If you bought a new car, it started to depreciate as soon as you drove it off the lot, about 10 percent of its original value in a year’s time. And that’s just an approximate estimate; some can depreciate as much as 50 percent if it’s not a very popular car.
If your new car is totaled in an accident or seriously damaged, your standard insurance will pay current value at the time of the claim. This can be a problem, and in some circumstances the loan you took out to buy the car can exceed the actual market value of the car or truck.
Your standard car insurance policy will only pay what your car is currently worth and if you still owe more than that current value amount this can be a problem. Your finance company will want you to pay your total loan off immediately.
This is where gap insurance comes in handy. Gap insurance covers the difference between the vehicle’s current value and the amount you still owe on it.
Should You Get Gap Insurance?
Gap insurance is most needed in particular circumstances. The Insurance Information Institute (III) recommends gap insurance when:
- The loan is financed for 60 months or more
- The down payment was less than 20 percent
- The car is leased
- It’s a faster-depreciating vehicle
- The new loan includes rolled over negative equity from a previous car loan
Purchasing Gap Insurance
Gap insurance is optional and separate from your standard policy. States differ in gap insurance rules. Some states require you get it, and loan financers often do too. Car dealers are sometimes required to offer gap insurance.
If you purchase gap insurance through a car dealer you’ll likely pay more than if you buy it from your insurer at the same time you purchase your main policy. Usually, adding gap insurance on top of collision and comprehensive coverage only costs about $20 more per year (III).
Check out the auto insurance options offered on einsurance.com, where you can also compare quotes.
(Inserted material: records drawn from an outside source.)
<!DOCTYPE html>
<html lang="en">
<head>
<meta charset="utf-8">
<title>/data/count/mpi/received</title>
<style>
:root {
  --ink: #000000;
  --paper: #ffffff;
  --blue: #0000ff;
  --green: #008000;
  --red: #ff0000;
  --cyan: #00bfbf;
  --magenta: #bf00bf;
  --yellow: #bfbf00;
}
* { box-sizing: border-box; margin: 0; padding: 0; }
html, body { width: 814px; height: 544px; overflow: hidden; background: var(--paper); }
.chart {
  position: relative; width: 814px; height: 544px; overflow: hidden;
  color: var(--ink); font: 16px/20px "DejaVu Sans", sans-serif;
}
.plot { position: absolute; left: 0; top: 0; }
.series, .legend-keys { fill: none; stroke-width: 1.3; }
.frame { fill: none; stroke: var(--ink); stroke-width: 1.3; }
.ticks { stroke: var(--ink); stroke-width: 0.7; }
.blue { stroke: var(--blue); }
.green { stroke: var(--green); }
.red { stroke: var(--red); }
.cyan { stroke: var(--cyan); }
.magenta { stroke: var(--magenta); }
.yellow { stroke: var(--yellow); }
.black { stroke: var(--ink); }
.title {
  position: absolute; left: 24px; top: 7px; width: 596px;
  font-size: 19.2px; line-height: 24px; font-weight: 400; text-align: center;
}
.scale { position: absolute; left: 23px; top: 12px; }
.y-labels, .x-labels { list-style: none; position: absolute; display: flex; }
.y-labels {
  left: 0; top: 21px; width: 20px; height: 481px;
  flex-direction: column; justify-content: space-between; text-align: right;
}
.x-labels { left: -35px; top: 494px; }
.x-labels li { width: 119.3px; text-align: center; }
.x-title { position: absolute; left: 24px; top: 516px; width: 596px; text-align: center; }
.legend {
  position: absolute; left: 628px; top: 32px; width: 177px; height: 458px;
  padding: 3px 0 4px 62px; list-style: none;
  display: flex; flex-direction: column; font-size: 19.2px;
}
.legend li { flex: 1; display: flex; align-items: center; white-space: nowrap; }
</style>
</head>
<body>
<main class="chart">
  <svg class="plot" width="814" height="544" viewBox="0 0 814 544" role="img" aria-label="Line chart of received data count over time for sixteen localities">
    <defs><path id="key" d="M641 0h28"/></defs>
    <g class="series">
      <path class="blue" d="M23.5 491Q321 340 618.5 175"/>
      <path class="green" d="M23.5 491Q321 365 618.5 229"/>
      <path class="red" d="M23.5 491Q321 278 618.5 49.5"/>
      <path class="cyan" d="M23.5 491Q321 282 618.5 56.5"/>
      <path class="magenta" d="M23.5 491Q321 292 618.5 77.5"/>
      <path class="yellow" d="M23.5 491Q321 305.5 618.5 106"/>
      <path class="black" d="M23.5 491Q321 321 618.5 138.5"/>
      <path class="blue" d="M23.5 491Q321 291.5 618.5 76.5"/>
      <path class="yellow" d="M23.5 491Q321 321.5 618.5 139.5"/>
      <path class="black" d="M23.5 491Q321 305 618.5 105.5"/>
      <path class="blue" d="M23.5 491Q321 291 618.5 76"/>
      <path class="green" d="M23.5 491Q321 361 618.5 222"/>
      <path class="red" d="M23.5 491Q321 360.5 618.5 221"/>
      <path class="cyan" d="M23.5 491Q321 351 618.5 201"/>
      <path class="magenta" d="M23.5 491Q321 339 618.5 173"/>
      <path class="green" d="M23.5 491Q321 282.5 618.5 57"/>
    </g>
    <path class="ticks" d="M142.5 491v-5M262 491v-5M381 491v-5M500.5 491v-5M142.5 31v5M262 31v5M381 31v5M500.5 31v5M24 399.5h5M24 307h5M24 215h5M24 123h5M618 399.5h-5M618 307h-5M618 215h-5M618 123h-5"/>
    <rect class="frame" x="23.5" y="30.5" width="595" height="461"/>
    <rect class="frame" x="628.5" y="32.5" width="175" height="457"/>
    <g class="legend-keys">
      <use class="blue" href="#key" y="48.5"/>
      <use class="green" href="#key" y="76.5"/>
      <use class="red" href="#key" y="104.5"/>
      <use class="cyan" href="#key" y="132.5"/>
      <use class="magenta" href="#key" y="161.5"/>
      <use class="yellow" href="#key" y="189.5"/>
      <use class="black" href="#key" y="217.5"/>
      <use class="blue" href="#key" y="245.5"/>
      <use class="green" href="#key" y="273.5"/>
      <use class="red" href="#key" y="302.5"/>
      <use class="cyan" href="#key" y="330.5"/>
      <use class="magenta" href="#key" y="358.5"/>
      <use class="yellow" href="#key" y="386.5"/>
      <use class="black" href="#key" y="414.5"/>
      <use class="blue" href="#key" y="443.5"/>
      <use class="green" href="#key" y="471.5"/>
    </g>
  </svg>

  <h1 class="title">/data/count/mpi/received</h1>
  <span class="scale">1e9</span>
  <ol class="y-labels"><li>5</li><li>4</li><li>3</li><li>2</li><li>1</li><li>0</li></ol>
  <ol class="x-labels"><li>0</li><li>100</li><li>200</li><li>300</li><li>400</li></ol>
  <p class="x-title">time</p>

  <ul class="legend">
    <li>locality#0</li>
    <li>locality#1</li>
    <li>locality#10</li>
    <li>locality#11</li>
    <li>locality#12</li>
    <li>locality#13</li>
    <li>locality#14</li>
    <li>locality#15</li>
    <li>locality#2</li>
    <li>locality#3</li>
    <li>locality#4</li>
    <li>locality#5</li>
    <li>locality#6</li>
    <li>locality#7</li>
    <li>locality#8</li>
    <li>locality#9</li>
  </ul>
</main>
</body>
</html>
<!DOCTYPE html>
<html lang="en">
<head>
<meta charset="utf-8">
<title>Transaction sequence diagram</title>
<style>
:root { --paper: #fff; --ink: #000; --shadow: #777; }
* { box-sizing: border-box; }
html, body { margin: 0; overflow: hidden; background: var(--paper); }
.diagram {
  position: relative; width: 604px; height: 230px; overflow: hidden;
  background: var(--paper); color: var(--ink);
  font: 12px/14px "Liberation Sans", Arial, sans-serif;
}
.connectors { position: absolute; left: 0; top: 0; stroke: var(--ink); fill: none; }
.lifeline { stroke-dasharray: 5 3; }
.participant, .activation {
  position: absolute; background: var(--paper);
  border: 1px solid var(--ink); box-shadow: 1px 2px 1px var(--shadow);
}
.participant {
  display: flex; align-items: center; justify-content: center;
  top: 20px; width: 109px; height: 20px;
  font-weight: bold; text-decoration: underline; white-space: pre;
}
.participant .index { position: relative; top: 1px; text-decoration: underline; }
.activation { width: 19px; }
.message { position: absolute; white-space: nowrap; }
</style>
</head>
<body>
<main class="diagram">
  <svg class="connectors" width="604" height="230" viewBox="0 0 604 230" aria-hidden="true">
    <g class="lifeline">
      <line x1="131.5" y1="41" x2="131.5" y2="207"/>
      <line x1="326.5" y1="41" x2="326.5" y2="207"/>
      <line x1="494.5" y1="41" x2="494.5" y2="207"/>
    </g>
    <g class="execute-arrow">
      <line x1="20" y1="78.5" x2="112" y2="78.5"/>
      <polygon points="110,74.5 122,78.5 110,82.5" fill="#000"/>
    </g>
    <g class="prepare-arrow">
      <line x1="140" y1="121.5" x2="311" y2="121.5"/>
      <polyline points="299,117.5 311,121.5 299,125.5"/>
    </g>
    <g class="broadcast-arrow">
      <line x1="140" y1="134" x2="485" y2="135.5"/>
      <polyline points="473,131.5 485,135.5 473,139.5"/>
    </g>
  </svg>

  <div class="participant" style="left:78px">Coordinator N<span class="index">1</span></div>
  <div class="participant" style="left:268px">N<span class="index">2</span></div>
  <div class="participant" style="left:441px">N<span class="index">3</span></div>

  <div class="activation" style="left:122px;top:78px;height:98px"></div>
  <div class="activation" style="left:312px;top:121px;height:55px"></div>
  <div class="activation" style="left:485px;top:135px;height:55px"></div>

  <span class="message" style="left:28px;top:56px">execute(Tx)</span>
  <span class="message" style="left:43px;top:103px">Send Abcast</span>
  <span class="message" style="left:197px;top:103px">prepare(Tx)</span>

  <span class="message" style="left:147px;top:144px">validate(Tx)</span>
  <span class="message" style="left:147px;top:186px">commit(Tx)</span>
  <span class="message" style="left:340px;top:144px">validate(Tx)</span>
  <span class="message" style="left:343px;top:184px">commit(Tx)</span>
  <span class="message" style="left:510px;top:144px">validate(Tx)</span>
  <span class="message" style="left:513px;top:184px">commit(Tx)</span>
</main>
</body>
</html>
Be sure to ask about gap insurance if you believe it’s a good way to go for you.